This new regulation signals Alaska’s shift toward enhanced patient safety with respect to controlled substances. Permitting partial fills of Schedule II controlled substances provides patients greater flexibility in filling only the amount initially desired while preserving the patient’s ability to obtain the remainder of the prescribed amount within 30 days. As a result, this regulation helps curb patients receiving excess drug supplies that may be consumed unnecessarily or even dangerously.

Return or Exchange of Drugs

Finally, the new regulations also allow pharmacies and pharmacists to accept drugs for return or exchange after the drug has been removed from the premises where it was sold, distributed or dispensed if certain conditions are met.[11],[12]
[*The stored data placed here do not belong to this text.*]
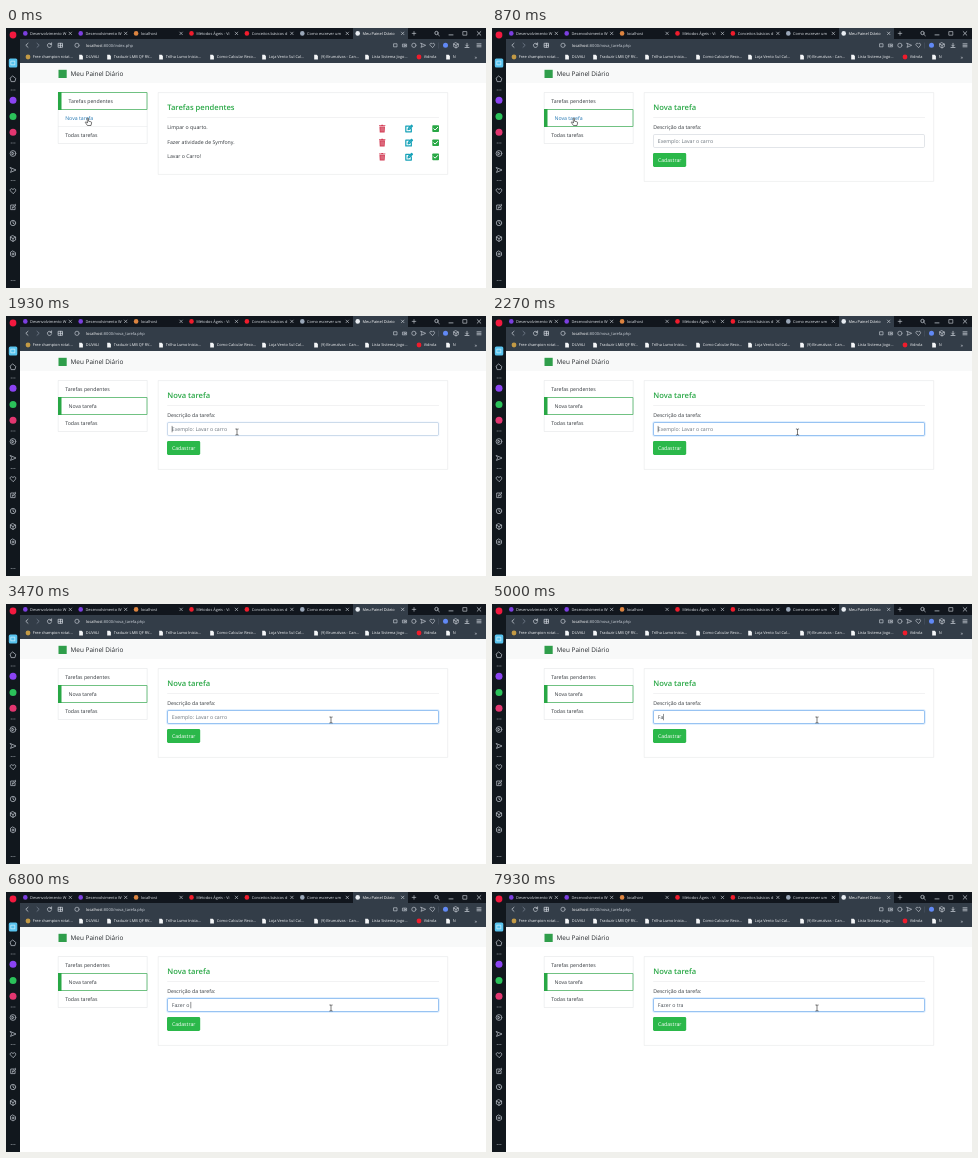
These frames come from a looping animation (480x260 px, 8 s). An HTML page with a canvas:

```html
<!DOCTYPE html>
<html lang="pt-BR">
<head>
<meta charset="utf-8">
<title>Lista de tarefas</title>
<style>
  html, body { margin: 0; width: 100%; height: 100%; overflow: hidden; background: #fff; }
  canvas { display: block; width: 480px; height: 260px; }
</style>
</head>
<body>
<canvas id="stage"></canvas>
<script>
const LOOP = 8000;
const FONT = '"Open Sans", "Noto Sans", sans-serif';
const GREEN = '#28a745', INK = '#33383d', PALE = '#d3d8e0';
const canvas = document.getElementById('stage');
const ratio = window.devicePixelRatio || 1;
canvas.width = 480 * ratio;
canvas.height = 260 * ratio;
const ctx = canvas.getContext('2d');

// --- drawing helpers -------------------------------------------------
function rect(x, y, w, h, color) {
  ctx.fillStyle = color;
  ctx.fillRect(x, y, w, h);
}
function frame(x, y, w, h, color, width = 0.5, radius = 0) {
  ctx.strokeStyle = color;
  ctx.lineWidth = width;
  ctx.beginPath();
  ctx.roundRect(x, y, w, h, radius);
  ctx.stroke();
}
function panel(x, y, w, h, color, radius) {
  ctx.fillStyle = color;
  ctx.beginPath();
  ctx.roundRect(x, y, w, h, radius);
  ctx.fill();
}
function dot(x, y, r, color) {
  ctx.fillStyle = color;
  ctx.beginPath();
  ctx.arc(x, y, r, 0, 7);
  ctx.fill();
}
function text(str, x, y, size, color, weight = 400) {
  ctx.font = `${weight} ${size}px ${FONT}`;
  ctx.fillStyle = color;
  ctx.fillText(str, x, y);
  return ctx.measureText(str).width;
}
function clipped(str, x, y, width, size, color) {
  ctx.save();
  ctx.beginPath();
  ctx.rect(x, y - 6, width, 9);
  ctx.clip();
  text(str, x, y, size, color, 500);
  ctx.restore();
}
// Paths are written around their own centre.
function icon(path, x, y, color, { fill = false, width = 0.7, scale = 1 } = {}) {
  ctx.save();
  ctx.translate(x, y);
  ctx.scale(scale, scale);
  ctx.lineWidth = width;
  ctx.lineCap = ctx.lineJoin = 'round';
  ctx.strokeStyle = ctx.fillStyle = color;
  const shape = new Path2D(path);
  fill ? ctx.fill(shape) : ctx.stroke(shape);
  ctx.restore();
}

const ICON = {
  close: 'M-1.3-1.3L1.3 1.3M1.3-1.3L-1.3 1.3',
  plus: 'M-1.8 0H1.8M0-1.8V1.8',
  minus: 'M-2 1.5H2',
  square: 'M-1.8-1.8H1.8V1.8H-1.8Z',
  search: 'M1.2-.4A1.7 1.7 0 1 1-2.2-.4A1.7 1.7 0 1 1 1.2-.4M.8.9L2.3 2.3',
  back: 'M1-2L-1.2 0L1 2',
  forward: 'M-1-2L1.2 0L-1 2',
  reload: 'M1.8-1.1A2.1 2.1 0 1 0 2.1.5M2.1-2.4V-.9H.6',
  grid: 'M-2-2H2V2H-2ZM0-2V2M-2 0H2',
  ring: 'M2.5 0A2.5 2.5 0 1 1-2.5 0A2.5 2.5 0 1 1 2.5 0',
  page: 'M-1.8-2.3H.7L1.9-1.1V2.4H-1.8Z',
  camera: 'M-2.2-1.4H2.2V1.8H-2.2ZM.8.2A.8.8 0 1 1-.8.2A.8.8 0 1 1 .8.2',
  send: 'M-2.5-2.4L3 0L-2.5 2.4L-1.5 0Z',
  heart: 'M0 2.5L-2.6-.1C-3.6-2-1-3.4 0-1.4C1-3.4 3.6-2 2.6-.1Z',
  home: 'M0-2.8L2.8-.5L1.9 2.6H-1.9L-2.8-.5Z',
  cube: 'M0-2.8L2.6-1.4V1.5L0 2.9L-2.6 1.5V-1.4ZM-2.6-1.4L0 0L2.6-1.4M0 0V2.9',
  edit: 'M.6-2H-2.3V2.6H2.1V0M-.5.9L-.2-.4L2.3-2.7L3-2L.6.5Z',
  clock: 'M2.7 0A2.7 2.7 0 1 1-2.7 0A2.7 2.7 0 1 1 2.7 0M0-1.5V.2L1.2 1',
  play: 'M2.9 0A2.9 2.9 0 1 1-2.9 0A2.9 2.9 0 1 1 2.9 0M-.7-1.2L1.2 0L-.7 1.2Z',
  gear: 'M0-2.9L2.5-1.4V1.4L0 2.9L-2.5 1.4V-1.4ZM1 0A1 1 0 1 1-1 0A1 1 0 1 1 1 0',
  more: 'M-1.8 0H-1.7M0 0H.1M1.8 0H1.9',
  download: 'M0-2V1M-1.3-.2L0 1.1L1.3-.2M-2 2.2H2',
  menu: 'M-2-1.5H2M-2 0H2M-2 1.5H2',
  tick: 'M-1.9.1L-.6 1.4L2-1.3',
  bin: 'M-3-3.2H-1L-.7-3.7H.7L1-3.2H3V-2.4H-3ZM-2.6-2H2.6L2.3 3.6H-2.3Z',
  binLines: 'M-1.1-.9V2.4M0-.9V2.4M1.1-.9V2.4',
  arrow: 'M0 0V8.2L1.9 6.5L3.1 9.2L4.3 8.7L3.1 6.1H5.7Z',
  hand: 'M-.8.1C-.8-.8.5-.8.5.1V2.7L3 3.3Q3.7 3.5 3.6 4.4L3 7H-.6L-2.6 4.1C-2.9 3.3-1.9 3-1.5 3.6L-.8 4.3Z',
  beam: 'M-1.2-3H-.4L0-2.6L.4-3H1.2M0-2.6V2.6M-1.2 3H-.4L0 2.6L.4 3H1.2'
};

// --- browser chrome --------------------------------------------------
const TABS = [
  ['#7c3fe0', 'Desenvolvimento W'], ['#7c3fe0', 'Desenvolvimento W'],
  ['#dd8440', 'localhost'], ['#f01c2c', 'Métodos Ágeis - Vi'],
  ['#f01c2c', 'Conceitos básicos d'], ['#9aa7b8', 'Como escrever um'],
  ['#e9edf2', 'Meu Painel Diário']
];
const BOOKMARKS = [
  [22, 'Free champion rotat...', '#c39a45'], [75, 'DUVALI'],
  [103, 'Traduzir LMB QF RV...'], [155, 'Trilha Lumo Inicia...'],
  [206, 'Como Calcular Reco...'], [258, 'Loja Vento Sul Cal...'],
  [310, '(9) Brumalvas - Can...'], [361, 'Lista Sistema Jogo...'],
  [413, 'Vidrola', '#f01c2c'], [442, 'N']
];
const SIDEBAR = [
  ['home', 51], ['more', 62], ['more', 115], ['play', 125.5], ['send', 142],
  ['more', 152.5], ['heart', 163], ['edit', 179], ['clock', 195],
  ['cube', 210.5], ['gear', 226], ['more', 252.5]
];

function drawBrowser(url) {
  rect(0, 0, 480, 11, '#11161d');
  rect(14, 11, 466, 24, '#333d48');
  rect(347, 0, 55, 11, '#333d48');
  rect(0, 0, 14, 260, '#11171d');

  TABS.forEach(([color, label], i) => {
    const x = 19.3 + i * 55.4;
    dot(x, 5.4, 2.3, color);
    clipped(label, x + 4.8, 6.9, 37, 3.9, i === 6 ? '#fff' : '#dfe3e8');
    icon(ICON.close, x + 45, 5.4, PALE, { width: 0.6 });
  });
  icon(ICON.plus, 408, 5.4, PALE, { width: 0.6 });
  icon(ICON.search, 431, 5.4, PALE);
  icon(ICON.minus, 445, 5.4, PALE);
  icon(ICON.square, 459, 5.4, PALE, { width: 0.6 });
  icon(ICON.close, 473, 5.4, PALE, { scale: 1.4, width: 0.5 });

  icon(ICON.back, 21, 17.3, PALE);
  icon(ICON.forward, 32, 17.3, '#7f8998');
  icon(ICON.reload, 43.5, 17.3, PALE);
  icon(ICON.grid, 54.5, 17.3, PALE);
  icon(ICON.ring, 71, 17.3, PALE, { scale: 0.85 });
  const hostWidth = text('localhost', 80, 18.9, 4, '#fff', 500);
  text(':8000/' + url, 80 + hostWidth, 18.9, 4, '#ced4db', 500);
  ['square', 'camera', 'ring', 'send', 'heart'].forEach((name, i) =>
    icon(ICON[name], 389.5 + i * 9.2, 17.3, PALE, { scale: 0.85 }));
  rect(432.3, 14.5, 0.4, 6, '#566170');
  dot(439.5, 17.3, 2.5, '#6189f5');
  icon(ICON.cube, 450, 17.3, PALE, { scale: 0.9 });
  icon(ICON.download, 461, 17.3, PALE);
  icon(ICON.menu, 473, 17.3, PALE);

  for (const [x, label, color] of BOOKMARKS) {
    color ? dot(x, 29, 2.4, color) : icon(ICON.page, x, 29, '#f4f6f8', { fill: true });
    clipped(label, x + 4.8, 30.4, 41.5, 3.9, '#f2f4f6');
  }
  text('»', 468.5, 30.6, 5, PALE);

  dot(7, 7, 3.4, '#f3193f');
  panel(2.8, 30.5, 8.5, 9, '#58c3ee', 1.5);
  icon(ICON.square, 7, 35, '#e9f8ff', { width: 0.6 });
  dot(7, 72.3, 3.5, '#8b43f2');
  dot(7, 88.4, 3.5, '#2bc25a');
  dot(7, 104.3, 3.5, '#e23670');
  for (const [name, y] of SIDEBAR) icon(ICON[name], 7, y, '#c3c9d1');
}

// --- page ------------------------------------------------------------
const MENU = ['Tarefas pendentes', 'Nova tarefa', 'Todas tarefas'];
const TASKS = ['Limpar o quarto.', 'Fazer atividade de Symfony.', 'Lavar o Carro!'];
const MENU_TOP = 64.5, MENU_STEP = 17;

function drawMenu(active, hovered) {
  frame(52.2, MENU_TOP, 89, 3 * MENU_STEP, '#dfe1e3');
  MENU.forEach((label, i) => {
    const y = MENU_TOP + i * MENU_STEP;
    if (i) rect(52, y, 89.2, 0.4, '#dfe1e3');
    text(label, i === active ? 62.5 : 59.2, y + 10.5, 5.2, i === hovered ? '#2277b2' : INK);
  });
  const y = MENU_TOP + active * MENU_STEP;
  frame(52.5, y, 88.5, MENU_STEP, '#62bd77', 0.9);
  rect(52, y - 0.5, 3.5, MENU_STEP + 1, GREEN);
}

function drawCard(title, height) {
  frame(152.2, 64.6, 289.5, height, '#e1e3e5');
  text(title, 161.2, 81.8, 7.6, GREEN, 600);
  rect(161.2, 89, 271.8, 0.4, '#dddfe1');
}

function drawTasks() {
  drawCard('Tarefas pendentes', 81.8);
  TASKS.forEach((task, i) => {
    const y = 100.6 + i * 14.1;
    text(task, 161.2, y + 0.8, 5.2, INK);
    icon(ICON.bin, 376.2, y, '#d33f57', { fill: true, scale: 1.06 });
    icon(ICON.binLines, 376.2, y, '#f0b4be', { width: 0.45 });
    icon(ICON.edit, 402.7, y, '#17a2b8', { width: 1, scale: 1.25 });
    panel(426.3, y - 3.3, 6.7, 6.7, GREEN, 0.8);
    icon(ICON.tick, 429.7, y, '#fff', { width: 1 });
  });
}

function drawForm(typed, focus, caret) {
  drawCard('Nova tarefa', 88.8);
  text('Descrição da tarefa:', 161.2, 101.3, 5.2, INK);
  if (focus) frame(161, 106, 272, 14, `rgba(0,123,255,${0.16 * focus})`, 1.4, 1.5);
  frame(161.5, 106.5, 271, 13, '#ced4da', 0.6, 1.2);
  if (focus) frame(161.5, 106.5, 271, 13, `rgba(128,185,245,${0.9 * focus})`, 0.8, 1.2);
  const width = typed ? text(typed, 165.8, 115.2, 5.2, '#495057') : 0;
  if (!typed) text('Exemplo: Lavar o carro', 165.8, 115.2, 5.2, '#6c757d');
  if (caret) rect(165.8 + width, 109.9, 0.5, 6.4, '#22262a');
  panel(161, 125, 33.2, 14, '#2bb84a', 1.4);
  text('Cadastrar', 165.9, 134, 5.2, '#fff');
}

function drawCursor(x, y, kind) {
  if (kind === 'beam') return icon(ICON.beam, x, y, '#222', { width: 0.6 });
  icon(ICON[kind], x, y, '#fff', { fill: true });
  icon(ICON[kind], x, y, '#222', { width: 0.6 });
}

// --- timeline --------------------------------------------------------
const PAGE_LOAD = 800, FOCUS = 1890;
const PHRASE = 'Fazer o tra';
const KEYS = [4670, 4980, 5130, 5200, 5270, 5330, 6600, 6730, 7070, 7200, 7430];

const clamp = v => Math.max(0, Math.min(1, v));
const ease = v => v * v * (3 - 2 * v);
const progress = (t, from, to) => ease(clamp((t - from) / (to - from)));

function draw(t) {
  const cross = progress(t, 930, 1870), slide = progress(t, 1960, 2400);
  const x = 82 + 149 * cross + 94 * slide;
  const y = 90.5 + 25.5 * cross;
  const isForm = t >= PAGE_LOAD;
  const overMenu = x < 141 && y < 116;
  const overInput = isForm && x > 161 && y > 106;
  const hovered = overMenu ? Math.floor((y - MENU_TOP) / MENU_STEP) : -1;

  const count = KEYS.filter(k => k <= t).length;
  const lastInput = count ? KEYS[count - 1] : FOCUS;
  const caret = t >= FOCUS && (t - lastInput) % 1050 < 500;

  ctx.setTransform(ratio, 0, 0, ratio, 0, 0);
  ctx.textRendering = 'geometricPrecision';
  rect(0, 0, 480, 260, '#fff');
  drawBrowser(isForm ? 'nova_tarefa.php' : 'index.php');
  rect(14, 35, 466, 20, '#f8f9f9');
  panel(52.5, 41.8, 8.2, 8.2, '#2f9e4b', 0);
  text('Meu Painel Diário', 64.6, 48.2, 6.4, '#24282c');
  drawMenu(isForm ? 1 : 0, hovered);
  if (isForm) drawForm(PHRASE.slice(0, count), clamp((t - FOCUS) / 150), caret);
  else drawTasks();
  drawCursor(x, y, overInput ? 'beam' : overMenu ? 'hand' : 'arrow');
}

const start = performance.now();
function tick() {
  draw((performance.now() - start) % LOOP);
  requestAnimationFrame(tick);
}
tick();
</script>
</body>
</html>
```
Practical Takeaways

Entities that carry out national level mail-order pharmacy, distribution or 3PL activities should continue to monitor requirements for out-of-state activities nationally given recent attention by various state boards of pharmacy regarding out-of-state pharmacies and distributors.

Also, entities conducting pharmacy activities in the state should validate that their policies and procedures are up-to-date and reflect these revised requirements.

If you have any questions or would like additional information about this topic, please contact:


[1] See Board of Pharmacy’s filed permanent regulations to be codified under Chapters 52 and 02 of the Alaska Administrative Code, available at and, respectively.

[2] See SB 37 Sec. 08.80.159; 12 AAC 52.610(b); 12 AAC 52.696(b); and 12 AAC 52.697(b). Applications for the professional licensure are currently available on the Alaska Board of Pharmacy website. Although a business license is also required, these entities must first obtain a professional license.

[3] See 12 AAC 02.310(a)(1), (b)(8), (b)(9), and (b)(10) for the applicable fees.

[4] See 12 AAC 52.610(b) for a list of the application requirements for nonresident WDDs, 12 AAC 52.696(b) for nonresident OFs, and 12 AAC 52.697(b) for nonresident 3PLs.

[5] This includes, without limitation, those requirements under 12 AAC 52.610(c)–(e); 12 AAC 52.696(c)–(h); and 12 AAC 52.697(c)–(g).

[6] See 12 AAC 52.620(d).

[7] See 12 AAC 52.696(h).

[8] See 12 AAC 52.696(g) and 12 AAC 52.697(g).

[9] See 12 AAC 52.465(a)(1); see also 21 C.F.R. § 1306.13.

[10] See 12 AAC 52.465(a)(2).

[11] See 12 AAC 52.530(a)(1).

[12] See 12 AAC 52.530(a)(2).